To save money, I now buy e15 topup cards from retailers in Germany, and then through Blau.de's Web site specify I also want data (e10 for 1GB for a month). Blau.de's Web site is, unfortunately, only in German and so can be difficult to navigate; Google Translate is helpful here. As a daughter lives in Germany now, I get her to buy me top-up cards before I leave home; she sends me a photo of the topup coupon (often spat out by the local drug store's cash register), and then I have cell service as I step off the airplane.
In both cases, the problem is that I am assigned American and German phone numbers, so now I have three mobile numbers to give people. The advantage is that the talk, text, and data terms are much more generous than what you get through a roaming plan from your local provider.
Roam with a Data SIM
Before I traveled to Japan, I looked at getting a SIM card with data before I left, but what I found would cost me around $100 for a week. Too much! I needn't have worried, as there was plenty of free WiFi where I was in Kyoto. In addition, Kensai airport bristles with booths offering WiFi tethering rentals.

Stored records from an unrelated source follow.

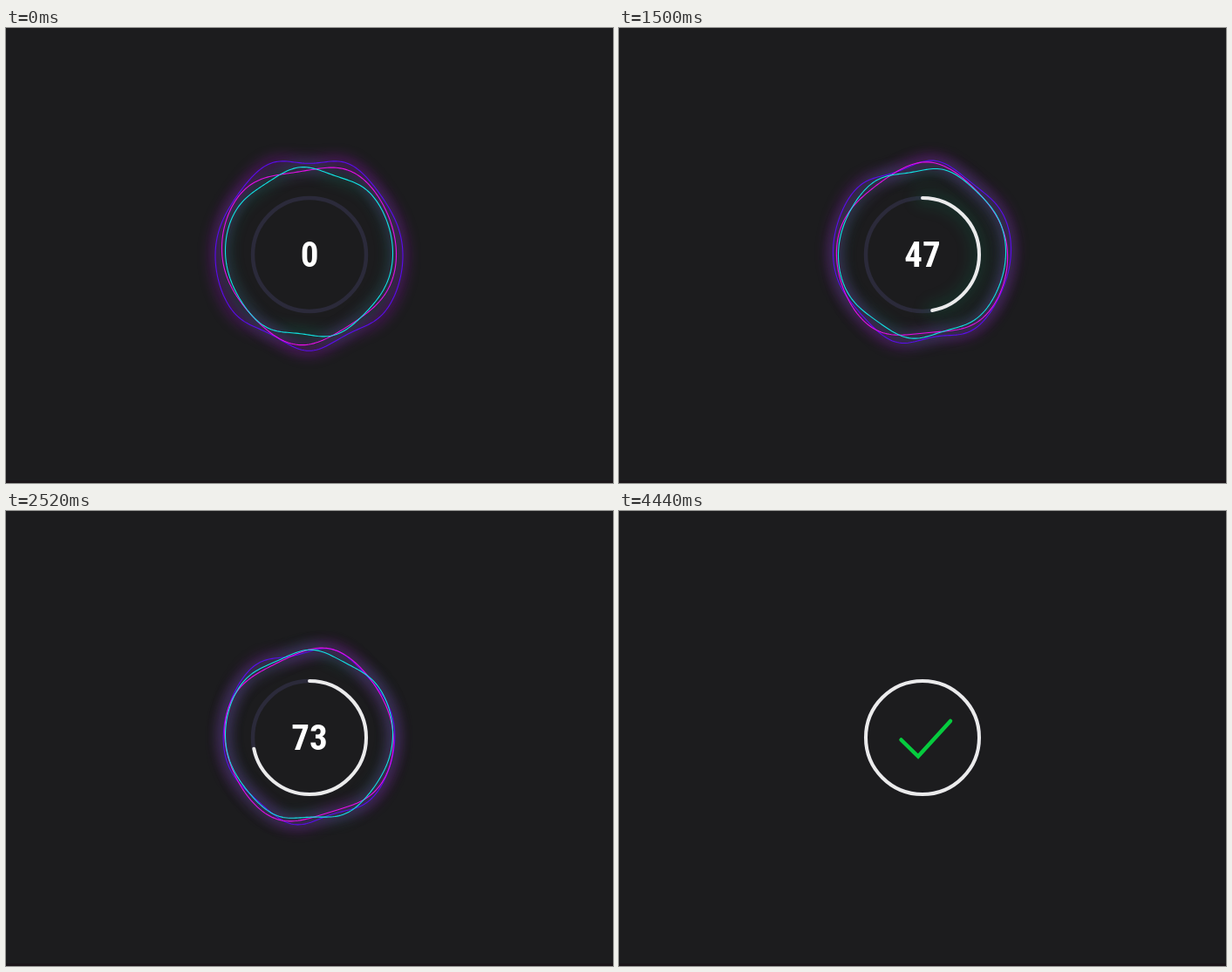
An HTML page with a canvas for the animation above (5100 ms loop, 696x522 px).

```html
<!DOCTYPE html>
<html lang="en">
<head>
<meta charset="utf-8">
<title>Progress ring</title>
<style>
  html, body { margin: 0; height: 100%; overflow: hidden; background: #1c1c1e; }
  canvas { display: block; }
</style>
</head>
<body>
<canvas width="696" height="522"></canvas>
<script>
const ctx = document.querySelector('canvas').getContext('2d');
const LOOP = 5100, STEP = 30, CX = 348, CY = 260, RING = 65;

// Radius, amplitude and length in px, period in ms, phase in cycles
const waves = [
  { color: '#5a0cf0', glow: '#a010c8', glowAlpha: .3, from: 107.5, amp: 4.8, length: 95, period: 900, phase: 0 },
  { color: '#e80ce8', glow: '#a020c0', glowAlpha: .13, from: 100, amp: 6.3, length: 145, period: 900, phase: -.105 },
  { color: '#10e4e4', glow: '#108060', glowAlpha: .28, from: 96, amp: 2.8, length: 84, period: 275, phase: .37 }
];

const clamp = x => Math.min(1, Math.max(0, x));
const linear = (t, start, end) => clamp((t - start) / (end - start));
const easeInOut = (t, start, end) => (1 - Math.cos(Math.PI * linear(t, start, end))) / 2;
const easeOut = (t, start, end) => Math.sin(Math.PI / 2 * linear(t, start, end));

function stroke(path, color, width, alpha = 1, blur = 0) {
  if (alpha <= 0) return;
  ctx.save();
  ctx.globalAlpha = alpha;
  ctx.strokeStyle = color;
  ctx.lineWidth = width;
  ctx.lineCap = 'round';
  if (blur) ctx.filter = `blur(${blur}px)`;
  ctx.stroke(path);
  ctx.restore();
}

function arc(part) {
  const path = new Path2D();
  path.arc(CX, CY, RING, -Math.PI / 2, (2 * part - .5) * Math.PI);
  return path;
}

// A circle whose points are shifted vertically by a wave running along x
function wavePath({ from, amp, length, period, phase }, t) {
  const path = new Path2D();
  const radius = from + (96 - from) * linear(t, 0, 3150);
  for (let i = 0; i < 240; i++) {
    const angle = i / 120 * Math.PI;
    const x = radius * Math.cos(angle);
    const shift = amp * Math.cos(2 * Math.PI * (x / length - t / period - phase));
    path.lineTo(347.5 + x, 258 + radius * Math.sin(angle) + shift);
  }
  path.closePath();
  return path;
}

function drawWaves(t) {
  const alpha = 1 - linear(t, 3480, 3780);
  if (!alpha) return;
  const paths = waves.map(wave => wavePath(wave, t));
  waves.forEach((wave, i) => stroke(paths[i], wave.glow, 13, wave.glowAlpha * alpha, 7));
  waves.forEach((wave, i) => stroke(paths[i], wave.color, 1.1, alpha));
}

function drawRing(t) {
  const part = .47 * easeInOut(t, 215, 1485) + .26 * easeInOut(t, 1420, 2690)
    + .27 * easeInOut(t, 3050, 3600);
  const pulse = Math.sin(Math.PI * t / 1250) ** 2 * (1 - linear(t, 3810, 4290));
  stroke(arc(1), '#2b2a3a', 4.5);
  if (!part) return;
  stroke(arc(part), '#00a870', 18, .38 * pulse, 8);
  stroke(arc(part), '#ebebeb', 4);
}

function drawCount(t) {
  const count = 47 * easeInOut(t, 460, 1090) + 26 * easeInOut(t, 1500, 2220)
    + 27 * easeInOut(t, 3050, 3500);
  ctx.globalAlpha = 1 - linear(t, 3600, 3780);
  ctx.fillStyle = '#fff';
  ctx.textAlign = 'center';
  ctx.font = 'bold condensed 41px "Roboto Condensed", Roboto, sans-serif';
  ctx.fillText(Math.round(count), CX, 273.5);
  ctx.globalAlpha = 1;
}

function drawCheck(t) {
  const done = easeOut(t, 3820, 4440);
  if (!done) return;
  const length = 83.5;
  ctx.strokeStyle = '#06cb3e';
  ctx.lineWidth = 4.5;
  ctx.lineCap = 'round';
  ctx.setLineDash([length * done, 2 * length]);
  ctx.stroke(new Path2D('M323.5 262.5 L343 281.5 L380 241'));
  ctx.setLineDash([]);
}

function draw(now) {
  const t = Math.floor(now % LOOP / STEP) * STEP;
  ctx.fillStyle = '#1c1c1e';
  ctx.fillRect(0, 0, 696, 522);
  ctx.fillStyle = '#1b1519';
  ctx.fillRect(0, 519, 696, 3);
  drawWaves(t);
  drawRing(t);
  drawCount(t);
  drawCheck(t);
}

const start = performance.now();
(function frame() {
  draw(performance.now() - start);
  requestAnimationFrame(frame);
})();
</script>
</body>
</html>
```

I no sooner arrived back home from that trip when I received an offer from Roam Mobility: their parent company was offering SIM cards for data-only plans in 90 countries (including Japan, ironically) for 75% off, so I ordered two. AlwaysOnline Wireless offers data by the hour (useful for airport layovers), the day, or by the week. Prices vary, depending on the country. For the USA, prices are as follows:
- $1/hour for 100MB
- $3/day for 500MB
- $8 for 15 days for 1GB (plus other plans are available)
For me, these amounts are generous, as I find I go through 100MB-200MB a week when traveling, primarily checking email, using Google Maps, and sometimes visiting Web sites. No Netflix movie watching!
I have a dual-SIM cell phone, so I can put in, say, the Blue.de card for talk and text in Germany, and then use the global roaming card for data. The phone lets me specify which SIM card to use with which service. The data plan can also be used with programs like Skype and WhatsApp to make phone calls and send texts. When I put $5 on my Skype account, I can call regular phone numbers. (Some service providers block use of "free" services like Skype, but AOW does not.)
For my upcoming trip to Prague, I have set up a five-location plan with AOW:
- One day of data for when I switch planes in San Francisco. (For the USA, a day is as cheap as 3 hours; I picked a full-day's coverage, so if there are flight delays, I am covered).
- Two hours data for when I change planes in Frankfurt.
- One week of data in Prague.
- Two hours of data again in Frankfurt.
- On day of data for changing planes in Chicago. (ORD has free WiFi, finally, but it is impossible to stay connected to it.)
The total came to US31, which I consider cheap for peace-of-mind. For each location, I set the date and time when I want the service to begin. I can top up, when when the plan is empty, using the SIM card to access AlwaysOnline's Web site.
It will be interesting to see if it works out.